• **Data provided**:
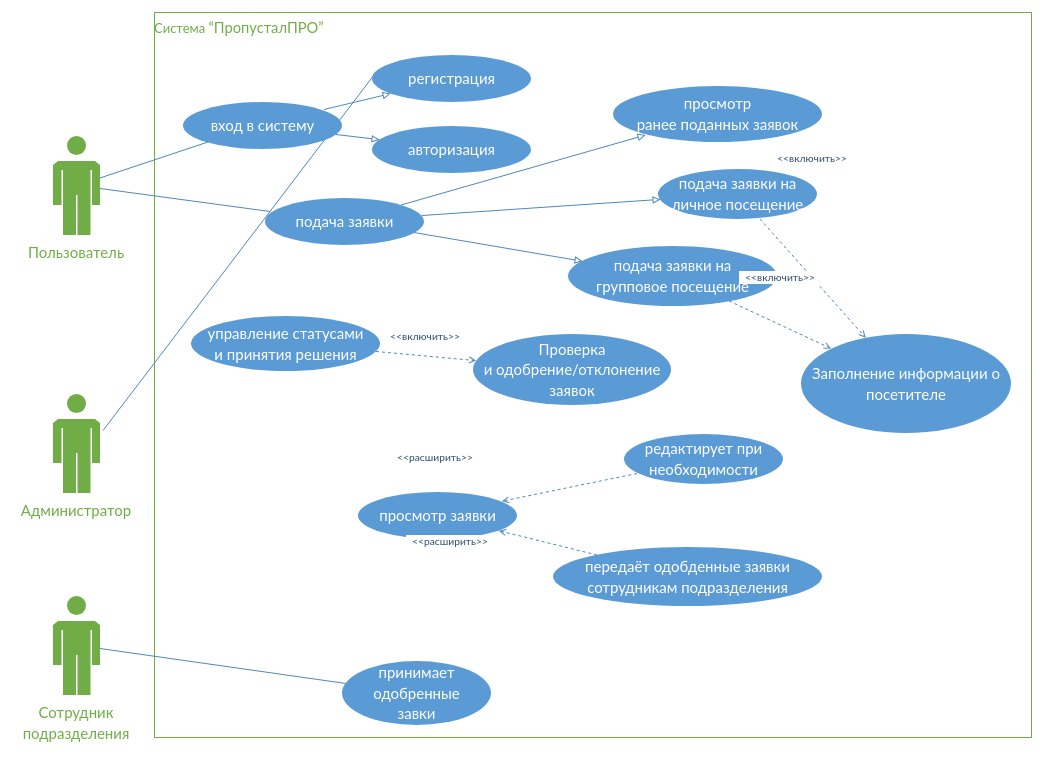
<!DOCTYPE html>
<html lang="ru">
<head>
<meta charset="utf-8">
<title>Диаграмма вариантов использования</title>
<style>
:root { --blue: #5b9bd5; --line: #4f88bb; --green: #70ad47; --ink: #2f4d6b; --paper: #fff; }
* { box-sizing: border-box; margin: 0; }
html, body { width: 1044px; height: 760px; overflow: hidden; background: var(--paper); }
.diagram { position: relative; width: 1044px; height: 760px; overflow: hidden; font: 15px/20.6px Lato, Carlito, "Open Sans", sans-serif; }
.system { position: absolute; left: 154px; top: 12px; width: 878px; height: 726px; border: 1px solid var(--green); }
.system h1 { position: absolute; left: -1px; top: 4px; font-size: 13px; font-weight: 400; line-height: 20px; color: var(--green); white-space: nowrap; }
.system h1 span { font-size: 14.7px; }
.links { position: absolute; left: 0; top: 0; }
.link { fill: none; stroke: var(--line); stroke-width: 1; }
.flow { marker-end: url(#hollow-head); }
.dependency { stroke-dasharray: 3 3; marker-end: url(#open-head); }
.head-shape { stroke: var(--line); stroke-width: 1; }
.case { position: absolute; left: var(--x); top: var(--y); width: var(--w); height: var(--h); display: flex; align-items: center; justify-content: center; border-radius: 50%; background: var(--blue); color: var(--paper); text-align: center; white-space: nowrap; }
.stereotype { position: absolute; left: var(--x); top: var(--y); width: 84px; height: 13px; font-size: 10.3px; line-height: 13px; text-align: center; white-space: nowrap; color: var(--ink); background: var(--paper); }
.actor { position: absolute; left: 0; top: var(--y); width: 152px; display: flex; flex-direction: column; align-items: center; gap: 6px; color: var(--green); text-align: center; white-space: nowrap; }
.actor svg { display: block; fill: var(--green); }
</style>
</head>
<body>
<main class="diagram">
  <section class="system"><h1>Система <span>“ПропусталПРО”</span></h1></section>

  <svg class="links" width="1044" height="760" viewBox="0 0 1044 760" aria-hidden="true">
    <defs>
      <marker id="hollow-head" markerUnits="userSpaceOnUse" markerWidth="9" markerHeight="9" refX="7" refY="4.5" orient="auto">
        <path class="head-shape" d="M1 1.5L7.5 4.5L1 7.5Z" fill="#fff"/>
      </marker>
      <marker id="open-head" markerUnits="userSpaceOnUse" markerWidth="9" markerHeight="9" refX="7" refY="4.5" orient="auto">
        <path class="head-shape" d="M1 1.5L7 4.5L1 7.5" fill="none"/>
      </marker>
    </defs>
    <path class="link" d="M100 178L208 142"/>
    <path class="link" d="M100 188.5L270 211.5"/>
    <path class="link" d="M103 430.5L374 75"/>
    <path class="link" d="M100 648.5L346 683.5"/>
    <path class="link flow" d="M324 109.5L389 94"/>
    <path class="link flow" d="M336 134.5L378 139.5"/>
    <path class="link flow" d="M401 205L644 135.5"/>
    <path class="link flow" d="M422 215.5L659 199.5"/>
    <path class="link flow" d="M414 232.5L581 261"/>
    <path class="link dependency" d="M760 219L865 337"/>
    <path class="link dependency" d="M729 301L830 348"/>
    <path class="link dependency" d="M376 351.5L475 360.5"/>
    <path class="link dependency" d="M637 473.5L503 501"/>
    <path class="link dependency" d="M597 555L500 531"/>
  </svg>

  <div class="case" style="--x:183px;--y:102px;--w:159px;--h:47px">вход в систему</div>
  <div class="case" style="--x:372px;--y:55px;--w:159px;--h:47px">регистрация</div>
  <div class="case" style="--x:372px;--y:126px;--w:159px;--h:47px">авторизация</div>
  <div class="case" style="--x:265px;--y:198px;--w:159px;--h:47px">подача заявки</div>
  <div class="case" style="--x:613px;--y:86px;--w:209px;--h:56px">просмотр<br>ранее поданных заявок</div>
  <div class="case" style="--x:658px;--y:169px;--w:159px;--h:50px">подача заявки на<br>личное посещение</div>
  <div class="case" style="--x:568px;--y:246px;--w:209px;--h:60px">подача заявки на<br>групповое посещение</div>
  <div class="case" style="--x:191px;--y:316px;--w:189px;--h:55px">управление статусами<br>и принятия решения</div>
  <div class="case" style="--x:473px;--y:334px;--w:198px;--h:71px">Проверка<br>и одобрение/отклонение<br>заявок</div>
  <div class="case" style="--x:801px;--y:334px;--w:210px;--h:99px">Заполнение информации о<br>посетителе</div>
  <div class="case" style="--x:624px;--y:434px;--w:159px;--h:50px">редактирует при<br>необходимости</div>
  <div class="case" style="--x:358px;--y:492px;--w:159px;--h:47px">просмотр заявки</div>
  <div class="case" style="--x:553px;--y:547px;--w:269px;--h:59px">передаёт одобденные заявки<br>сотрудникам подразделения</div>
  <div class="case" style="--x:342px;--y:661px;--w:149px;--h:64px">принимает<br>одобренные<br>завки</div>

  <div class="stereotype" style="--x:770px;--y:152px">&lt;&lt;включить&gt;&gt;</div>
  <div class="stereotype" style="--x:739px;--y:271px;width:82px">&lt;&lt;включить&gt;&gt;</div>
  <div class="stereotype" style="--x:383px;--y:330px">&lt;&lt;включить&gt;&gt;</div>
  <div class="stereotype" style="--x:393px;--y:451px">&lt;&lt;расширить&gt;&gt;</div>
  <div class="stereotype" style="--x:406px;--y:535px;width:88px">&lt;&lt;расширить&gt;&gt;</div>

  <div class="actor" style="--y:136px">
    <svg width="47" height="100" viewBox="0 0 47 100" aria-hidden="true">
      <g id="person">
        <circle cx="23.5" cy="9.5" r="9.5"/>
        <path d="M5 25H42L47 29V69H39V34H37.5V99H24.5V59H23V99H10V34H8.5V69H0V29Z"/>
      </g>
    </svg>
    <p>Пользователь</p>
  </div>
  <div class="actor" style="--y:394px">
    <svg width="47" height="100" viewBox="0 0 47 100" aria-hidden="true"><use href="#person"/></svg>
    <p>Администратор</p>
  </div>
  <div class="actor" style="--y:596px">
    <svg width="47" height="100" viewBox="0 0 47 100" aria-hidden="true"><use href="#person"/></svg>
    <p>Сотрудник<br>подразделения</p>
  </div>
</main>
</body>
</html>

• **Exercise details**: Output every line of the records exactly, excluding all pictures.

• **Finished task**:
<!DOCTYPE html>
<html lang="ru">
<head>
<meta charset="utf-8">
<title>Диаграмма вариантов использования</title>
<style>
:root { --blue: #5b9bd5; --line: #4f88bb; --green: #70ad47; --ink: #2f4d6b; --paper: #fff; }
* { box-sizing: border-box; margin: 0; }
html, body { width: 1044px; height: 760px; overflow: hidden; background: var(--paper); }
.diagram { position: relative; width: 1044px; height: 760px; overflow: hidden; font: 15px/20.6px Lato, Carlito, "Open Sans", sans-serif; }
.system { position: absolute; left: 154px; top: 12px; width: 878px; height: 726px; border: 1px solid var(--green); }
.system h1 { position: absolute; left: -1px; top: 4px; font-size: 13px; font-weight: 400; line-height: 20px; color: var(--green); white-space: nowrap; }
.system h1 span { font-size: 14.7px; }
.links { position: absolute; left: 0; top: 0; }
.link { fill: none; stroke: var(--line); stroke-width: 1; }
.flow { marker-end: url(#hollow-head); }
.dependency { stroke-dasharray: 3 3; marker-end: url(#open-head); }
.head-shape { stroke: var(--line); stroke-width: 1; }
.case { position: absolute; left: var(--x); top: var(--y); width: var(--w); height: var(--h); display: flex; align-items: center; justify-content: center; border-radius: 50%; background: var(--blue); color: var(--paper); text-align: center; white-space: nowrap; }
.stereotype { position: absolute; left: var(--x); top: var(--y); width: 84px; height: 13px; font-size: 10.3px; line-height: 13px; text-align: center; white-space: nowrap; color: var(--ink); background: var(--paper); }
.actor { position: absolute; left: 0; top: var(--y); width: 152px; display: flex; flex-direction: column; align-items: center; gap: 6px; color: var(--green); text-align: center; white-space: nowrap; }
.actor svg { display: block; fill: var(--green); }
</style>
</head>
<body>
<main class="diagram">
  <section class="system"><h1>Система <span>“ПропусталПРО”</span></h1></section>

  <svg class="links" width="1044" height="760" viewBox="0 0 1044 760" aria-hidden="true">
    <defs>
      <marker id="hollow-head" markerUnits="userSpaceOnUse" markerWidth="9" markerHeight="9" refX="7" refY="4.5" orient="auto">
        <path class="head-shape" d="M1 1.5L7.5 4.5L1 7.5Z" fill="#fff"/>
      </marker>
      <marker id="open-head" markerUnits="userSpaceOnUse" markerWidth="9" markerHeight="9" refX="7" refY="4.5" orient="auto">
        <path class="head-shape" d="M1 1.5L7 4.5L1 7.5" fill="none"/>
      </marker>
    </defs>
    <path class="link" d="M100 178L208 142"/>
    <path class="link" d="M100 188.5L270 211.5"/>
    <path class="link" d="M103 430.5L374 75"/>
    <path class="link" d="M100 648.5L346 683.5"/>
    <path class="link flow" d="M324 109.5L389 94"/>
    <path class="link flow" d="M336 134.5L378 139.5"/>
    <path class="link flow" d="M401 205L644 135.5"/>
    <path class="link flow" d="M422 215.5L659 199.5"/>
    <path class="link flow" d="M414 232.5L581 261"/>
    <path class="link dependency" d="M760 219L865 337"/>
    <path class="link dependency" d="M729 301L830 348"/>
    <path class="link dependency" d="M376 351.5L475 360.5"/>
    <path class="link dependency" d="M637 473.5L503 501"/>
    <path class="link dependency" d="M597 555L500 531"/>
  </svg>

  <div class="case" style="--x:183px;--y:102px;--w:159px;--h:47px">вход в систему</div>
  <div class="case" style="--x:372px;--y:55px;--w:159px;--h:47px">регистрация</div>
  <div class="case" style="--x:372px;--y:126px;--w:159px;--h:47px">авторизация</div>
  <div class="case" style="--x:265px;--y:198px;--w:159px;--h:47px">подача заявки</div>
  <div class="case" style="--x:613px;--y:86px;--w:209px;--h:56px">просмотр<br>ранее поданных заявок</div>
  <div class="case" style="--x:658px;--y:169px;--w:159px;--h:50px">подача заявки на<br>личное посещение</div>
  <div class="case" style="--x:568px;--y:246px;--w:209px;--h:60px">подача заявки на<br>групповое посещение</div>
  <div class="case" style="--x:191px;--y:316px;--w:189px;--h:55px">управление статусами<br>и принятия решения</div>
  <div class="case" style="--x:473px;--y:334px;--w:198px;--h:71px">Проверка<br>и одобрение/отклонение<br>заявок</div>
  <div class="case" style="--x:801px;--y:334px;--w:210px;--h:99px">Заполнение информации о<br>посетителе</div>
  <div class="case" style="--x:624px;--y:434px;--w:159px;--h:50px">редактирует при<br>необходимости</div>
  <div class="case" style="--x:358px;--y:492px;--w:159px;--h:47px">просмотр заявки</div>
  <div class="case" style="--x:553px;--y:547px;--w:269px;--h:59px">передаёт одобденные заявки<br>сотрудникам подразделения</div>
  <div class="case" style="--x:342px;--y:661px;--w:149px;--h:64px">принимает<br>одобренные<br>завки</div>

  <div class="stereotype" style="--x:770px;--y:152px">&lt;&lt;включить&gt;&gt;</div>
  <div class="stereotype" style="--x:739px;--y:271px;width:82px">&lt;&lt;включить&gt;&gt;</div>
  <div class="stereotype" style="--x:383px;--y:330px">&lt;&lt;включить&gt;&gt;</div>
  <div class="stereotype" style="--x:393px;--y:451px">&lt;&lt;расширить&gt;&gt;</div>
  <div class="stereotype" style="--x:406px;--y:535px;width:88px">&lt;&lt;расширить&gt;&gt;</div>

  <div class="actor" style="--y:136px">
    <svg width="47" height="100" viewBox="0 0 47 100" aria-hidden="true">
      <g id="person">
        <circle cx="23.5" cy="9.5" r="9.5"/>
        <path d="M5 25H42L47 29V69H39V34H37.5V99H24.5V59H23V99H10V34H8.5V69H0V29Z"/>
      </g>
    </svg>
    <p>Пользователь</p>
  </div>
  <div class="actor" style="--y:394px">
    <svg width="47" height="100" viewBox="0 0 47 100" aria-hidden="true"><use href="#person"/></svg>
    <p>Администратор</p>
  </div>
  <div class="actor" style="--y:596px">
    <svg width="47" height="100" viewBox="0 0 47 100" aria-hidden="true"><use href="#person"/></svg>
    <p>Сотрудник<br>подразделения</p>
  </div>
</main>
</body>
</html>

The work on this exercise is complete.